━━━━━ Data records ━━━━━
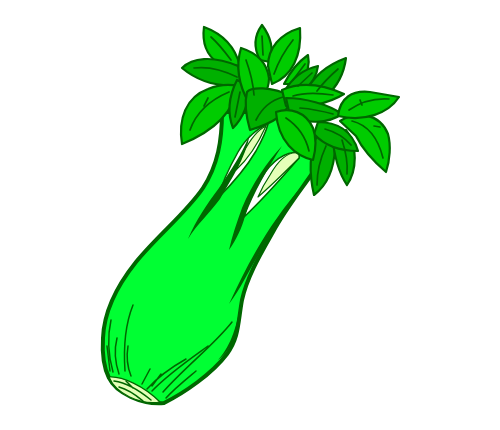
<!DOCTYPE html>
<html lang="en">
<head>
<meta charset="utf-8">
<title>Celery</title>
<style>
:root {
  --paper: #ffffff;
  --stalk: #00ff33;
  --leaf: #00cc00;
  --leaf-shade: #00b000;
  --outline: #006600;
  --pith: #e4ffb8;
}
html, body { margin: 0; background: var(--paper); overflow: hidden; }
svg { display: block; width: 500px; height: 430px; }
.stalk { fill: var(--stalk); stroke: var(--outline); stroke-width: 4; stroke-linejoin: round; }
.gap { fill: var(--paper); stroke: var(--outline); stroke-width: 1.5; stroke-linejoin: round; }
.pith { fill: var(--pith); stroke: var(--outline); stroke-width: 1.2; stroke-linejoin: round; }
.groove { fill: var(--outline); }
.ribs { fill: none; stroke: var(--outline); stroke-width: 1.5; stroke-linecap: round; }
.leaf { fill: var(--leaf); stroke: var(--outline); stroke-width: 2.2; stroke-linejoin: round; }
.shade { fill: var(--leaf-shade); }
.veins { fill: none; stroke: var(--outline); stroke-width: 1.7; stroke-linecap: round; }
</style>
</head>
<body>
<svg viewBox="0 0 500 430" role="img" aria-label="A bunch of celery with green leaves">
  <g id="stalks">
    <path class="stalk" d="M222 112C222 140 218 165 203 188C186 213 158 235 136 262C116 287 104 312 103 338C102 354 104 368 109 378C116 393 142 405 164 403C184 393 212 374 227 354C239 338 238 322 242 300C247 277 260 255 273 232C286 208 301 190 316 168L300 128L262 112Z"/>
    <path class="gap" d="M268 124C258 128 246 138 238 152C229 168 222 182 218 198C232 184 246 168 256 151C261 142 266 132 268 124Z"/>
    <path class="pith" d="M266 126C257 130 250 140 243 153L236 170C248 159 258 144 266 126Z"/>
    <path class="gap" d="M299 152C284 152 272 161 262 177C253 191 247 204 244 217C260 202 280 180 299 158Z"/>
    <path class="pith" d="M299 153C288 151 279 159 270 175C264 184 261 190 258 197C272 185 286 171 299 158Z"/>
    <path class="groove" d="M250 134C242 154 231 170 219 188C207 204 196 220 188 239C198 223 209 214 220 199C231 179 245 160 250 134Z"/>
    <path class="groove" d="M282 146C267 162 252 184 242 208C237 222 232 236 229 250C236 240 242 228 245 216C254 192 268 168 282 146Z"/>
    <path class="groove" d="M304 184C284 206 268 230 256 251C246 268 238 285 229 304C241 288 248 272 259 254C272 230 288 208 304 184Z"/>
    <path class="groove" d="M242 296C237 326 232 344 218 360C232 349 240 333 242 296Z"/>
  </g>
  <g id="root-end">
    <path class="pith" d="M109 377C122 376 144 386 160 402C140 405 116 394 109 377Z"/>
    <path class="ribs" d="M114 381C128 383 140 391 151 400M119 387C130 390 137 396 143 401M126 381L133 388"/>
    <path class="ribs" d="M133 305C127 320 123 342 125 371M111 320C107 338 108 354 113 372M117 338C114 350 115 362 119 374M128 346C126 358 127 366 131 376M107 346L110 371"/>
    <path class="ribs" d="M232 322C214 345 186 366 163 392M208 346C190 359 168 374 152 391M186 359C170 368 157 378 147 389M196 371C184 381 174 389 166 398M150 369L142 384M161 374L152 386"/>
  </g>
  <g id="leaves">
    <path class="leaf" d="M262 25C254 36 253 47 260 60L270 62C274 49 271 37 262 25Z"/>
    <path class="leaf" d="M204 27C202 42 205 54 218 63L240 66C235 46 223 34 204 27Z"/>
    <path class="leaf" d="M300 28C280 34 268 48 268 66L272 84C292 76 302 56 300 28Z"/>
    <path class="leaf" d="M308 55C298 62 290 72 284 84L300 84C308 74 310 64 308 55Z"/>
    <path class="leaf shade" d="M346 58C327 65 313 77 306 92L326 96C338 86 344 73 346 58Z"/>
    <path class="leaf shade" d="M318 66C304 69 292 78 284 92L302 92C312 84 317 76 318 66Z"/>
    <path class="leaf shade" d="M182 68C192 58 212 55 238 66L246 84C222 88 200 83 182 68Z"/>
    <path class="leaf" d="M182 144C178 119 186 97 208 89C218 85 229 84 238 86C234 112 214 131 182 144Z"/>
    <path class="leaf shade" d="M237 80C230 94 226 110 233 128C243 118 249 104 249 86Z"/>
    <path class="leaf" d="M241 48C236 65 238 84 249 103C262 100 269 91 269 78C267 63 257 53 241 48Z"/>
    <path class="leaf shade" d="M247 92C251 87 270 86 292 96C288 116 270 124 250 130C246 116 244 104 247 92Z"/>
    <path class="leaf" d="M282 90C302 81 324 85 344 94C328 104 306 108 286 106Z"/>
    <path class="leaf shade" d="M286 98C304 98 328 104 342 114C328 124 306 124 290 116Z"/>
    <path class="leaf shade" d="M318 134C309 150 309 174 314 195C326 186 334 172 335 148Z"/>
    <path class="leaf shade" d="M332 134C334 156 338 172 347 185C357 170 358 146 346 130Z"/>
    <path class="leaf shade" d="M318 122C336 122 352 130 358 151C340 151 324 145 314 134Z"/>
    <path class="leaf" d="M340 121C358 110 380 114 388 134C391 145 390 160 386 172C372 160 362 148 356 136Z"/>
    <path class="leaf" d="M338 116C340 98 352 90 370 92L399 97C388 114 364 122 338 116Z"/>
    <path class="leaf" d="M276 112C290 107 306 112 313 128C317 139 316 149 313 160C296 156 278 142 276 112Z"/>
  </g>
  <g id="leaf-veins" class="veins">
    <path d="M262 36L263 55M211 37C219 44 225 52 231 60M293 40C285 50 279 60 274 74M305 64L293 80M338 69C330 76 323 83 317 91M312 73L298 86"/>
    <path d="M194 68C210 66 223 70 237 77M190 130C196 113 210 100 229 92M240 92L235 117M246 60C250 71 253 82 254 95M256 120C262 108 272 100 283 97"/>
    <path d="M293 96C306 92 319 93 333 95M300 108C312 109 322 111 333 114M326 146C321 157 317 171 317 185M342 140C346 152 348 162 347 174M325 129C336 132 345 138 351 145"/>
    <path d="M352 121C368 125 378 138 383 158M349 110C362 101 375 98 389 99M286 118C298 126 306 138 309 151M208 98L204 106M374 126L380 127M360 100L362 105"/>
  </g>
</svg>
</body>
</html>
━━━━━
Assignment :: From the records above, copy only the lines starting with the line that holds "134C242 154 231" and going on through the line that holds "25C254 36 253", exactly as written.

Worked solution ::
    <path class="groove" d="M250 134C242 154 231 170 219 188C207 204 196 220 188 239C198 223 209 214 220 199C231 179 245 160 250 134Z"/>
    <path class="groove" d="M282 146C267 162 252 184 242 208C237 222 232 236 229 250C236 240 242 228 245 216C254 192 268 168 282 146Z"/>
    <path class="groove" d="M304 184C284 206 268 230 256 251C246 268 238 285 229 304C241 288 248 272 259 254C272 230 288 208 304 184Z"/>
    <path class="groove" d="M242 296C237 326 232 344 218 360C232 349 240 333 242 296Z"/>
  </g>
  <g id="root-end">
    <path class="pith" d="M109 377C122 376 144 386 160 402C140 405 116 394 109 377Z"/>
    <path class="ribs" d="M114 381C128 383 140 391 151 400M119 387C130 390 137 396 143 401M126 381L133 388"/>
    <path class="ribs" d="M133 305C127 320 123 342 125 371M111 320C107 338 108 354 113 372M117 338C114 350 115 362 119 374M128 346C126 358 127 366 131 376M107 346L110 371"/>
    <path class="ribs" d="M232 322C214 345 186 366 163 392M208 346C190 359 168 374 152 391M186 359C170 368 157 378 147 389M196 371C184 381 174 389 166 398M150 369L142 384M161 374L152 386"/>
  </g>
  <g id="leaves">
    <path class="leaf" d="M262 25C254 36 253 47 260 60L270 62C274 49 271 37 262 25Z"/>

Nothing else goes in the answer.